Although they had already fulfilled the mission set out for them by Napoleon, the cavalry did not halt. Instead, they continued their climb up the pass. Musketry exploded into them from either side of the road from supporting Spanish infantry and more horsemen fell. The second battery now came into view and the Poles roared through it at full gallop, scattering gunners and infantry before them as they plunged deeper into the Spanish positions. As at last they reached the crest of the pass, the ground levelled and the Poles urged their frothing mounts into a thundering gallop that exploded into the final Spanish battery. The surprised gunners were cut down where they stood, but with their horses blown and over half their number down, the Polish squadron collapsed in a heap, still short of their final objective.
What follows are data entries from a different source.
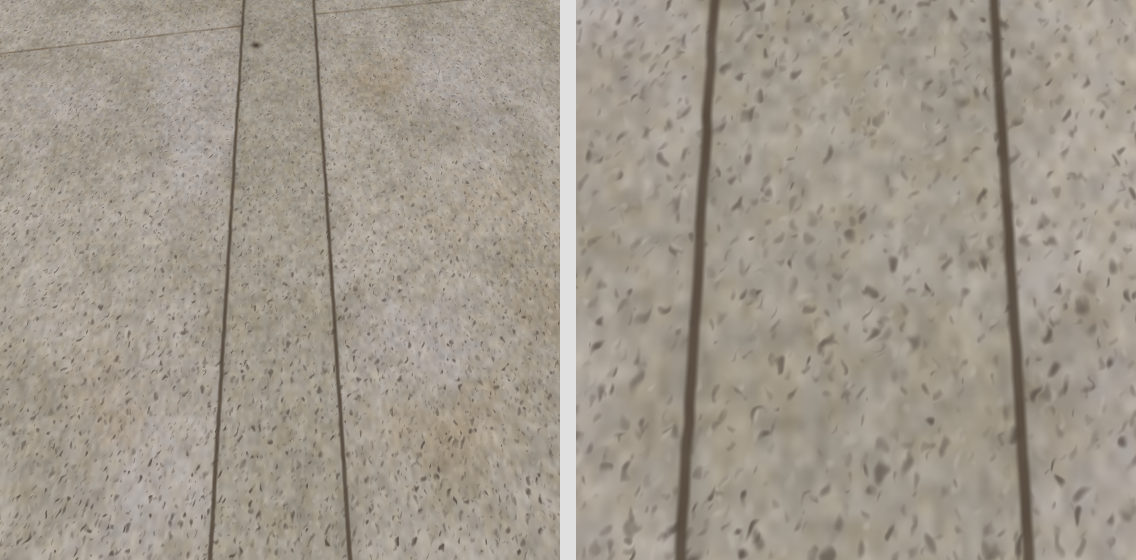
Left: the whole. Right: its middle third, enlarged.
This texture is drawn by a Shadertoy shader. Its source:

```glsl
// Speckled stone paving seen in perspective: a narrow strip between two large slabs.
// The canvas is projected onto a ground plane, where noise gives mottling and grain
// and hashed cells scatter the dark flecks; the joints are drawn as distances to lines.

vec3 hash3(vec2 p) {
    vec3 q = fract(p.xyx * vec3(0.1031, 0.1030, 0.0973));
    q += dot(q, q.yxz + 33.33);
    return fract((q.xxy + q.yzz) * q.zyx);
}

float noise(vec2 p) {
    vec2 i = floor(p), f = fract(p);
    f = f * f * (3.0 - 2.0 * f);
    return mix(mix(hash3(i).x, hash3(i + vec2(1, 0)).x, f.x),
               mix(hash3(i + vec2(0, 1)).x, hash3(i + vec2(1, 1)).x, f.x), f.y);
}

float fbm(vec2 p) {
    float sum = 0.0, amp = 0.5;
    for (int i = 0; i < 4; i++) {
        sum += amp * noise(p);
        p = mat2(1.6, 1.2, -1.2, 1.6) * p + 7.3;
        amp *= 0.5;
    }
    return sum / 0.9375;
}

// Slanted, soft mineral flecks: one candidate per cell, kept with the given chance
float flecks(vec2 p, float chance) {
    p += 0.5 * (vec2(noise(p * 1.9), noise(p * 1.9 + 41.0)) - 0.5);
    float cover = 0.0;
    for (int y = -1; y <= 1; y++)
    for (int x = -1; x <= 1; x++) {
        vec2 cell = floor(p) + vec2(x, y);
        vec3 r = hash3(cell + 200.0), s = hash3(cell + 531.0);
        vec2 d = p - cell - 0.15 - 0.7 * r.xy;
        d.x -= (0.8 * s.z - 0.1) * d.y;
        float size = 0.26 + 0.26 * s.x;
        float shape = 1.0 - smoothstep(0.15 * size, size, length(d * vec2(1.3, 1.0)));
        cover = max(cover, shape * step(r.z, chance) * (0.3 + 0.7 * s.y));
    }
    return cover;
}

// Soft elliptical patch
float patchAt(vec2 p, vec2 center, vec2 radius) {
    vec2 d = (p - center) / radius;
    return exp(-dot(d, d));
}

// Smooth-edged line from its signed distance
float groove(float d, float halfWidth) {
    float soft = 0.0016 + 0.5 / iResolution.y;
    return 1.0 - smoothstep(halfWidth - soft, halfWidth + soft, abs(d));
}

void mainImage(out vec4 fragColor, in vec2 fragCoord) {
    vec2 uv = fragCoord / iResolution.xy;

    // Ground plane: the strip narrows with distance
    float scale = mix(0.25, 0.124, uv.y);
    vec2 ground = vec2((uv.x - 0.5) / scale, 1.25 / scale) + 20.0;
    float leftEdge = mix(0.375, 0.436, uv.y);
    float rightEdge = mix(0.625, 0.560, uv.y);
    float strip = smoothstep(-0.002, 0.002, min(uv.x - leftEdge, rightEdge - uv.x));

    // Cool and ochre mottling, with broad patches warped by noise
    vec2 warped = uv + 0.16 * (vec2(fbm(uv * 9.0), fbm(uv * 9.0 + 30.0)) - 0.5);
    float ochre = patchAt(warped, vec2(0.67, 0.83), vec2(0.09, 0.04))
                + patchAt(warped, vec2(0.80, 0.23), vec2(0.10, 0.09))
                + 0.7 * patchAt(warped, vec2(0.20, 0.30), vec2(0.08, 0.10))
                + 0.6 * patchAt(warped, vec2(0.87, 0.61), vec2(0.16, 0.07))
                + 0.6 * patchAt(warped, vec2(0.99, 0.43), vec2(0.07, 0.07))
                + 0.6 * patchAt(warped, vec2(0.40, 0.96), vec2(0.08, 0.03));
    float pale = patchAt(warped, vec2(0.74, 0.39), vec2(0.10, 0.08))
               + patchAt(warped, vec2(0.34, 0.77), vec2(0.06, 0.12))
               + patchAt(warped, vec2(0.26, 0.18), vec2(0.09, 0.20))
               + 0.8 * patchAt(warped, vec2(0.82, 0.83), vec2(0.12, 0.07))
               + 0.6 * patchAt(warped, vec2(0.10, 0.80), vec2(0.12, 0.06));
    float mottle = fbm(ground * 2.2);
    vec3 color = mix(vec3(0.625, 0.593, 0.540), vec3(0.685, 0.656, 0.615), smoothstep(0.3, 0.7, mottle));
    color = mix(color, vec3(0.705, 0.678, 0.670), 0.7 * min(pale, 1.0) * (1.0 - strip));
    color = mix(color, vec3(0.635, 0.560, 0.450), 0.45 * min(ochre, 1.0) * (1.0 - strip));
    color = mix(color, vec3(0.620, 0.590, 0.535), 0.65 * strip);
    color *= mix(1.0, 0.965, smoothstep(0.55, 1.0, uv.y));

    // Grain of uneven crystals, tinted between cool and warm
    float near = mix(1.0, 0.5, uv.y);
    color += 0.10 * (fbm(ground * vec2(11.0, 13.0)) - 0.5);
    color += 0.085 * (noise(ground * vec2(29.0, 25.0)) - 0.5);
    color += 0.05 * (noise(ground * 15.0 + 70.0) - 0.5) * vec3(0.3, 0.0, -0.6);

    // Light and dark flecks that fade with distance
    color = mix(color, vec3(0.75, 0.72, 0.675), 0.45 * flecks(ground * 15.0 + 90.0, 0.45));
    color = mix(color, vec3(0.43, 0.39, 0.35), 0.65 * near * flecks(ground * 22.0, 0.5));
    color = mix(color, vec3(0.33, 0.29, 0.26), 0.90 * near * flecks(ground * 16.0 + 50.0, 0.36));

    // Thin cross joints on the outer slabs
    float leftJoint = groove(uv.y - 0.904 - 0.115 * uv.x, 0.0010) * step(uv.x, leftEdge);
    float rightJoint = groove(uv.y - 0.975 - 0.098 * (uv.x - 0.569), 0.0009) * step(rightEdge, uv.x);
    float wear = 0.4 + 0.5 * noise(uv * 45.0);
    color = mix(color, vec3(0.41, 0.34, 0.26), wear * max(leftJoint, rightJoint));

    // Long joints along the strip, with a soft dirty border and slightly uneven edges
    float jitter = 0.0014 * (noise(vec2(uv.y * 70.0, uv.x * 9.0)) - 0.5);
    float edge = min(abs(uv.x - leftEdge + jitter), abs(uv.x - rightEdge + jitter));
    color *= 1.0 - 0.08 * exp(-edge / 0.007);
    float depth = 0.82 + 0.16 * noise(vec2(uv.y * 50.0, uv.x * 9.0 + 5.0));
    color = mix(color, vec3(0.33, 0.285, 0.235), depth * groove(edge, mix(0.0038, 0.0021, uv.y)));

    // A single dark chip near the far end
    color = mix(color, vec3(0.27, 0.22, 0.18), 0.9 * patchAt(uv, vec2(0.457, 0.919), vec2(0.008, 0.005)));

    fragColor = vec4(color, 1.0);
}
```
Their charge, however, had unhinged the Spanish defensive positions. With all eyes fixed on the Poles, General Ruffin’s infantry were at last able to move forward and they came on at the trot with bayonets fixed. Then, from the rear, the blare of bugles resounded as the remainder of the Polish regiment and a French cavalry regiment came roaring up the road. Together with the infantry they struck the final Spanish defensive position at the summit like a thunderbolt and blew through this last line of resistance to make themselves masters of the pass of Somosierra. As the remnants of the Spanish army clambered for safety across the hills and melted away as an effective fighting force, the battle was won and the road to Madrid lay open.
Slaughter in the Pass
Napoleon had observed the attack through his spyglass, and as he saw the French colours mount the summit of the pass, he snapped his telescope shut and gave the order for a general advance. He then spurred his horse forward, as aides and cavalry rushed to keep up with him. He galloped up the winding road, noting the twisted bodies of men and horses, some still struggling for life, which lay strewn about.
Among the first of the imperial headquarters staff to arrive at the pass was Marshal Louis-Alexandre Berthier (1753-1815). A dying Polish officer lying on the ground raised himself on an elbow and, pointing to the captured batteries, gasped out: ‘There are the guns, tell the Emperor.’
At length, Napoleon himself reached the pass. Amidst the debris of the third Spanish battery, the apex of the Poles’ wild charge, Napoleon found Lieutenant Andrzej Niegolewski (1787-1857), who had been wounded 11 times in the course of the charge, sitting on the ground, barely conscious, propped against one of the captured guns. The emperor called for a surgeon and then dismounted. He knelt beside Niegolewski, clasped his hand and thanked him for the courage he had shown that day. He then removed the Legion d’honneur from his own breast and pinned it to Niegolewski’s chest. The emperor stood and in a loud voice proclaimed that the Poles were the bravest cavalrymen in his army. As the survivors reformed and moved to the rear, they passed the serried bearskins of Napoleon’s Imperial Guard. Under orders from the emperor, the Guardsmen, moving with their customary machine-like precision, presented arms as the shattered remnants of the Polish regiment passed.
In his official report, Napoleon gave full credit for the victory to the Polish horsemen. In recognition of their courage, he later awarded the Legion d’honneur to 17 Poles who had taken part in the charge. Napoleon ordered the Poles, later reequipped with lances, to become part of his Old Guard. They would faithfully follow their emperor across Europe and onto numerous other battlefields.
Even after his defeat and exile in 1814, the Poles remained loyal to Napoleon and rallied to his cause once more during the Hundred Days of 1815. Yet none of the host of battles they would later engage in would ever remain as gloriously preserved in the national memory of Poland as the wild charge they made at Somosierra.